It all started with a song.
Documentary filmmaker and historian Cliff Vaughn had visited Ave Maria Grotto in Cullman as a child, but never thought much about the place until he heard singer-songwriter Kate Campbell’s tune “Ave Maria Grotto,” which was inspired by the life of Bro. Joseph Zoettl.
Bro. Joseph was an early-20th-century monk who spent his life creating the meticulously detailed miniature village at the Grotto, carving out what would eventually become one of the most popular niche tourist attractions in Alabama.
Zoettl used stones, cement, marble and other materials to create replicas of Jerusalem, Rome and other biblical scenes at the Abbey. The grotto was dedicated in 1934 and a life-size statue of the German monk was dedicated at the site in 2009.
But, instead of focusing on those myriad creations that make up Little Jerusalem, Vaughn is finishing up the new documentary “Brother Joseph and the Grotto,” which digs into the life of the man who put it all together.
It took two years of pouring over faded documents, letters and ledgers, but Vaughn and his team believe they have finally pieced together the most complete snapshot yet of the mysterious Bavarian monk, who died in 1961.
“We really wanted to do some archival digging on Bro. Joseph, to see if we could uncover some of the small details of his life,” Vaughn said.
From Bro. Joseph’s arrival in America at Ellis Island just six weeks after it opened, to his decades at the monastery, Vaughn has tried to tell the story through the lens of a man trying to serve God in a “small” way.
“We found a scrapbook full of 381 postcards his family in Bavaria had sent to him, which revealed he stayed in touch with his family and they loved him very, very much,” Vaughn said. “It’s just those types of interesting little glimpses into his life. We also found a manuscript in the archives that has never gotten a lot of attention, completed in 1974 and written by the monks, where they try to make sense of their ‘little brother’ as they called him. There are some terrific stories there.”
Vaughn said the film will also delve into Bro. Joseph’s devotion to St. Therese’s “Little Way,” a philosophy of deep humility based on finding God in the mundane, or “little,” aspects of life.

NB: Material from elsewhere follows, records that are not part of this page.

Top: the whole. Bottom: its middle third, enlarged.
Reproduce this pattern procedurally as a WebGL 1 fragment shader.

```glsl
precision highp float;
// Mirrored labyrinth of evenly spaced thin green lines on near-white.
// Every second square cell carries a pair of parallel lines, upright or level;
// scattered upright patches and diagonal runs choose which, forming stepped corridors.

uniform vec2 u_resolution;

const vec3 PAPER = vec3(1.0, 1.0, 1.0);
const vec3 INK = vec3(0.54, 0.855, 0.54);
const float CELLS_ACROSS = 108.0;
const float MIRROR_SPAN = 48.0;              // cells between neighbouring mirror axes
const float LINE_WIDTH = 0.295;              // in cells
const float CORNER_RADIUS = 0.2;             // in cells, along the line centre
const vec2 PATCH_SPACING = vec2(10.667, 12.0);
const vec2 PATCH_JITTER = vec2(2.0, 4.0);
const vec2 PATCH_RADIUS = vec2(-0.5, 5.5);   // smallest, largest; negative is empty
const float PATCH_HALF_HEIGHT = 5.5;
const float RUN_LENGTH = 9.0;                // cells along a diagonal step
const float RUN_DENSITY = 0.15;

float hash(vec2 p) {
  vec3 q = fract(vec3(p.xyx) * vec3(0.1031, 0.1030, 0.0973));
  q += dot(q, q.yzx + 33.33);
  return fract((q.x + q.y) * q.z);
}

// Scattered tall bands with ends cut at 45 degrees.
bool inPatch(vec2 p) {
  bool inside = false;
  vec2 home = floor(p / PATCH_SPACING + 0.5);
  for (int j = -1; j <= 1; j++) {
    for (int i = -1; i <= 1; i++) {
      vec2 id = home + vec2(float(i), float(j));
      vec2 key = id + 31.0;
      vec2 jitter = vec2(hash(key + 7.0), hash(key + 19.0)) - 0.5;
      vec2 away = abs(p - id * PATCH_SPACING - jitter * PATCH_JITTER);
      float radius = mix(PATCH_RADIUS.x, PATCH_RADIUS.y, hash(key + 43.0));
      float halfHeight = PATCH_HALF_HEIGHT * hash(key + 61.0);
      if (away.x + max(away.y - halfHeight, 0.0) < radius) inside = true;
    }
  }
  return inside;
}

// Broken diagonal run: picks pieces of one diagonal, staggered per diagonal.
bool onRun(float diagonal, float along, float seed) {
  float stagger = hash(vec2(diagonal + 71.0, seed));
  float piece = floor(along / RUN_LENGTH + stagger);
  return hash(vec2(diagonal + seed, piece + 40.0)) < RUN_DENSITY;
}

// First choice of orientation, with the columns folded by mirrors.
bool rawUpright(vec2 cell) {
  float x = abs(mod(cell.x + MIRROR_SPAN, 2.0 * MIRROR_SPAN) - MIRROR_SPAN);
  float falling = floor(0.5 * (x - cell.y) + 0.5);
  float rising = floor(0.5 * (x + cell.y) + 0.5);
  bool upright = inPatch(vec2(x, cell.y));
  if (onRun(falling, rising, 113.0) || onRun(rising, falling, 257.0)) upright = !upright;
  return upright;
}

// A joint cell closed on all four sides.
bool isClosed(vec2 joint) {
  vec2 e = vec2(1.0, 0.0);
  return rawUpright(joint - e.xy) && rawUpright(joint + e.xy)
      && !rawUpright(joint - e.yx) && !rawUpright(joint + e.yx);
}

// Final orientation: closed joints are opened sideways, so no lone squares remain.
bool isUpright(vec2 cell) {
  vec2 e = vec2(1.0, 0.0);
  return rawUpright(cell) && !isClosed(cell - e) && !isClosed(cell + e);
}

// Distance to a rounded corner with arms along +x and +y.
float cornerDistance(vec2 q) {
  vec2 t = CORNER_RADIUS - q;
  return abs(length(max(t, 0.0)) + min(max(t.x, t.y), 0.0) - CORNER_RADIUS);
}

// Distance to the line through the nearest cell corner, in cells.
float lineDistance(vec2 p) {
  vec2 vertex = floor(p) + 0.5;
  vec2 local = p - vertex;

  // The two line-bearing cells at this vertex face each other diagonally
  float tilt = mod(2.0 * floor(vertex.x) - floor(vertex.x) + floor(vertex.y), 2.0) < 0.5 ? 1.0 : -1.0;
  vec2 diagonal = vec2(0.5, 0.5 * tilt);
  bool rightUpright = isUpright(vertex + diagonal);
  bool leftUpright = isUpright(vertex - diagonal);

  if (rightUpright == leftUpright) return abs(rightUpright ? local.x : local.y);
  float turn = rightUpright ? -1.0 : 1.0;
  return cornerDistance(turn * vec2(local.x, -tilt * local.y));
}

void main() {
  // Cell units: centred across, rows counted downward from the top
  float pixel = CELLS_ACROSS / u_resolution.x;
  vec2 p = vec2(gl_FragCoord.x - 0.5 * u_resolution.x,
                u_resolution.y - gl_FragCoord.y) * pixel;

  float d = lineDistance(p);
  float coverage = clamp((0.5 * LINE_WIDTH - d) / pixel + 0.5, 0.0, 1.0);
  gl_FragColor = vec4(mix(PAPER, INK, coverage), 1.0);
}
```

“The life and work of Saint Therese was important to Bro. Joseph and plays an important role in the film, as well,” Vaughn said. “She emphasized the ‘little way,’ a life of service and humility. Joseph found her book she’d written on this and became a devotee of Saint Therese, and we think the film will give renewed attention to the way he followed this ‘little way.’”
The film will be finished in a few months, and Vaughn said he plans to schedule some regional screenings, submit it to film festivals, and shop it around to history-focused public television programs later this year.
“We hope it will have a lot of play in Alabama and the south, and I think people outside the south will be interested in it, as well,” Vaughn said. “That’s partly because of the uniqueness of the story, with a Bavarian monk settling down in this little corner of Alabama.”
But what about the song that inspired Vaughn’s whole project to begin with? He found a way to fit that in, too — and even got Campbell on-camera for an interview about how Bro. Joseph’s story inspired her to write it.
“That song had cinematic qualities to it, and a couple of years ago we just finally got around to digging in to see if there was potential for a documentary there,” he said. “Her song will actually be in the documentary, as well, and we have an interview with her.”
Trent Moore can be reached by e-mail at email@example.com, or by telephone at 734-2131, ext. 220.